Born in the UK and studied fine art in Carlisle and Cardiff, Keith Fyfe spent most of his life as a visual arts teacher of students of all ages. Fyfe believed that teaching was an invaluable aid to the development of his own practice in that it obliged him to deal with all manner of artistic problems and the search for solutions. Most of his knowledge of landscape comes from walking and he does not often sketch plein-air as there is an overload of stimulation that he cannot process. He prefers looking. He absorbs consciously and subconsciously while walking and have walked in many places around the world. There is something about landscapes that is universal and timeless and he is never weary of it. Keith Fyfe was a Finalist in the Wynne Prize at Art Gallery of NSW (2018 & 2013), Calleen Art Award (2018/17/15/14), KAAF Art Prize (2018), Mosman Art Prize (2017), Muswellbrook Art Prize (2015), Fleurieu Biennale Art Prize (2013) and Tattersall’s Landscape Art Prize (2013).

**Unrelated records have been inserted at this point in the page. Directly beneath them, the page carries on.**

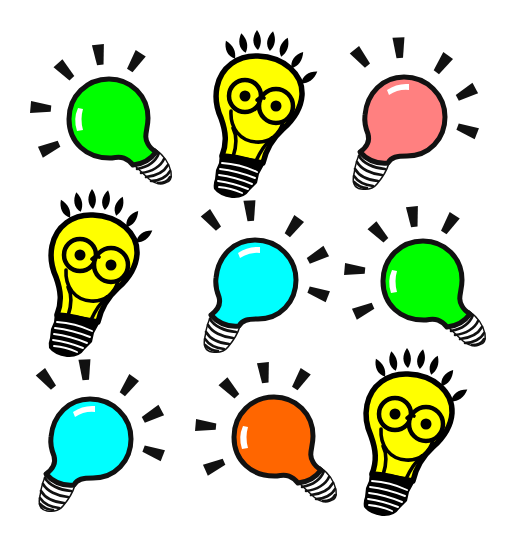
<!DOCTYPE html>
<html lang="en">
<head>
<meta charset="utf-8">
<title>Light bulbs</title>
<style>
:root {
  --paper: #ffffff;
  --ink: #111111;
  --black: #000000;
  --green: #00ff00;
  --yellow: #ffff00;
  --pink: #ff8080;
  --cyan: #00ffff;
  --orange: #ff6600;
}
html, body { margin: 0; background: var(--paper); overflow: hidden; }
.board { display: block; width: 516px; height: 546px; }
.glass { fill: currentColor; stroke: var(--ink); stroke-width: 5; stroke-linejoin: round; }
.shine, .cap { fill: var(--paper); }
.cap { stroke: var(--ink); stroke-width: 1.5; }
.thread { fill: none; stroke: var(--ink); stroke-width: 2.6; stroke-linecap: round; }
.ray { fill: var(--ink); }
.face-glass { fill: var(--yellow); stroke: var(--black); stroke-width: 5.5; stroke-linejoin: round; }
.eye { fill: var(--yellow); stroke: var(--black); stroke-width: 4.5; }
.feature { fill: none; stroke: var(--black); stroke-width: 3.6; stroke-linecap: round; }
.solid { fill: var(--black); }
.groove { fill: none; stroke: var(--paper); stroke-width: 1.9; stroke-linecap: round; }
.green { color: var(--green); }
.pink { color: var(--pink); }
.cyan { color: var(--cyan); }
.orange { color: var(--orange); }
</style>
</head>
<body>
<svg class="board" viewBox="0 0 516 546" role="img" aria-label="Nine colourful cartoon light bulbs, three with smiling faces">
  <defs>
    <path id="ray" class="ray" d="M-6 -10.5 L6 -10.5 L3.5 10 L-3 10 Z"/>
    <path id="hair" class="solid" d="M0 -10 C5 -3 5 4 1 10 C-5 5 -5 -3 0 -10 Z"/>

    <g id="bulb-right-base">
      <use href="#ray" transform="translate(50 148) rotate(-114)"/>
      <use href="#ray" transform="translate(41 108) rotate(-85)"/>
      <use href="#ray" transform="translate(65 71) rotate(-42)"/>
      <use href="#ray" transform="translate(99 55) rotate(-6)"/>
      <use href="#ray" transform="translate(135 62) rotate(33)"/>
      <path class="cap" d="M133 164 L155 149 C162 154 169 162 171 172 C172 178 170 182 165 183 C160 185 154 183 149 179 Z"/>
      <path class="thread" d="M137 169 C148 167 156 161 159 153 M141 173 C152 172 161 166 164 159 M146 177 C156 176 164 172 168 165 M151 181 C159 181 167 177 170 171 M158 183 C164 183 168 181 170 177"/>
      <path class="glass" d="M133 165 C127 158 122 156 112 158 C86 159 69 142 69 119 C69 96 87 79 109 79 C131 79 148 96 148 118 C148 130 143 136 148 144 C150 148 153 150 156 152 C151 159 143 164 133 165 Z"/>
      <path class="shine" d="M78 108 Q73 119 77 131 L83 130 Q80 119 83 109 Z"/>
    </g>

    <g id="bulb-left-base">
      <use href="#ray" transform="translate(361 58) rotate(-39)"/>
      <use href="#ray" transform="translate(399 48) rotate(-3)"/>
      <use href="#ray" transform="translate(442 64) rotate(36)"/>
      <use href="#ray" transform="translate(466 93) rotate(62)"/>
      <use href="#ray" transform="translate(467 130) rotate(111)"/>
      <path class="cap" d="M361 151 L389 163 C387 170 383 177 377 184 C373 189 367 190 361 189 C354 188 352 182 354 174 C355 166 357 158 361 151 Z"/>
      <path class="thread" d="M359 156 C363 163 373 168 385 169 M357 162 C361 169 371 174 382 175 M355 169 C359 176 368 180 378 181 M354 176 C358 182 365 185 373 186 M354 182 C358 186 362 188 367 188"/>
      <path class="glass" d="M360 152 C367 147 370 141 368 134 C366 129 364 123 365 115 C367 93 383 77 404 77 C427 77 445 95 445 117 C445 139 429 156 407 156 C397 156 391 157 388 163 C377 164 367 160 360 152 Z"/>
      <path class="shine" d="M387 90 Q397 83 409 84 L409 90 Q398 89 389 95 Z"/>
    </g>

    <g id="bulb-face">
      <use href="#hair" transform="translate(230 50) rotate(-24)"/>
      <use href="#hair" transform="translate(243 43) rotate(-10)"/>
      <use href="#hair" transform="translate(257 40)"/>
      <use href="#hair" transform="translate(271 41) rotate(12)"/>
      <use href="#hair" transform="translate(284 47) rotate(22)"/>
      <use href="#hair" transform="translate(297 60) rotate(38)"/>
      <use href="#hair" transform="translate(309 77) rotate(56)"/>
      <path class="face-glass" d="M222 156 C227 143 226 132 221 118 C216 107 215 97 217 87 C221 67 238 55 258 56 C284 57 303 74 302 95 C301 110 293 120 283 129 C272 139 266 149 263 163 Z"/>
      <path class="feature" d="M231 111 C230 128 240 141 256 142 C270 143 280 134 283 122"/>
      <path class="feature" d="M233 128 C238 138 236 148 233 157 M272 138 C264 145 260 152 256 161"/>
      <circle class="eye" cx="245" cy="96" r="16"/>
      <circle class="eye" cx="276" cy="106" r="17"/>
      <path class="feature" d="M257 100 Q261 96 264 98"/>
      <circle class="solid" cx="245" cy="96" r="5.5"/>
      <circle class="solid" cx="276" cy="106" r="5.5"/>
      <path class="solid" d="M220 153 Q241 154 265 163 L259 174 L257 183 L250 190 Q244 199 232 198 Q219 196 214 189 Q213 184 215 179 L216 170 L219 163 Z"/>
      <path class="groove" d="M222 163 Q240 164 257 172 M220 169 Q237 171 255 178 M219 175 Q235 177 252 184 M218 181 Q233 183 248 189 M219 187 Q231 188 242 193"/>
    </g>
  </defs>

  <rect width="516" height="546" fill="var(--paper)"/>

  <g id="top-row">
    <use href="#bulb-right-base" class="green"/>
    <use href="#bulb-face"/>
    <use href="#bulb-left-base" class="pink"/>
  </g>
  <g id="middle-row">
    <use href="#bulb-face" x="-165" y="159"/>
    <use href="#bulb-left-base" class="cyan" x="-149" y="163"/>
    <use href="#bulb-right-base" class="green" x="314" y="162"/>
  </g>
  <g id="bottom-row">
    <use href="#bulb-left-base" class="cyan" x="-314" y="322"/>
    <use href="#bulb-right-base" class="orange" x="165" y="318"/>
    <use href="#bulb-face" x="150" y="318"/>
  </g>
</svg>
</body>
</html>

‘I explore landscape as an idea, beyond the particular. The landscapes I create are imagined and evocative. However, I think they exist or could exist. Sometimes I’ve come across them after they were painted. Some of them paint themselves but I can’t really explain that. My method is to experiment with mediums and tools in order to discover the imagery. I work small because I can have maybe 60-80 pieces happening simultaneously; some are finished in one hit, others can take months. The success rate is maybe one in ten but it’s a process I prefer to the struggle with a single large painting. My influences are very broad, the list is long and includes Duchamp, Cezanne, Manet, Velasquez, Fred Williams, and Japanese and Islamic Art.’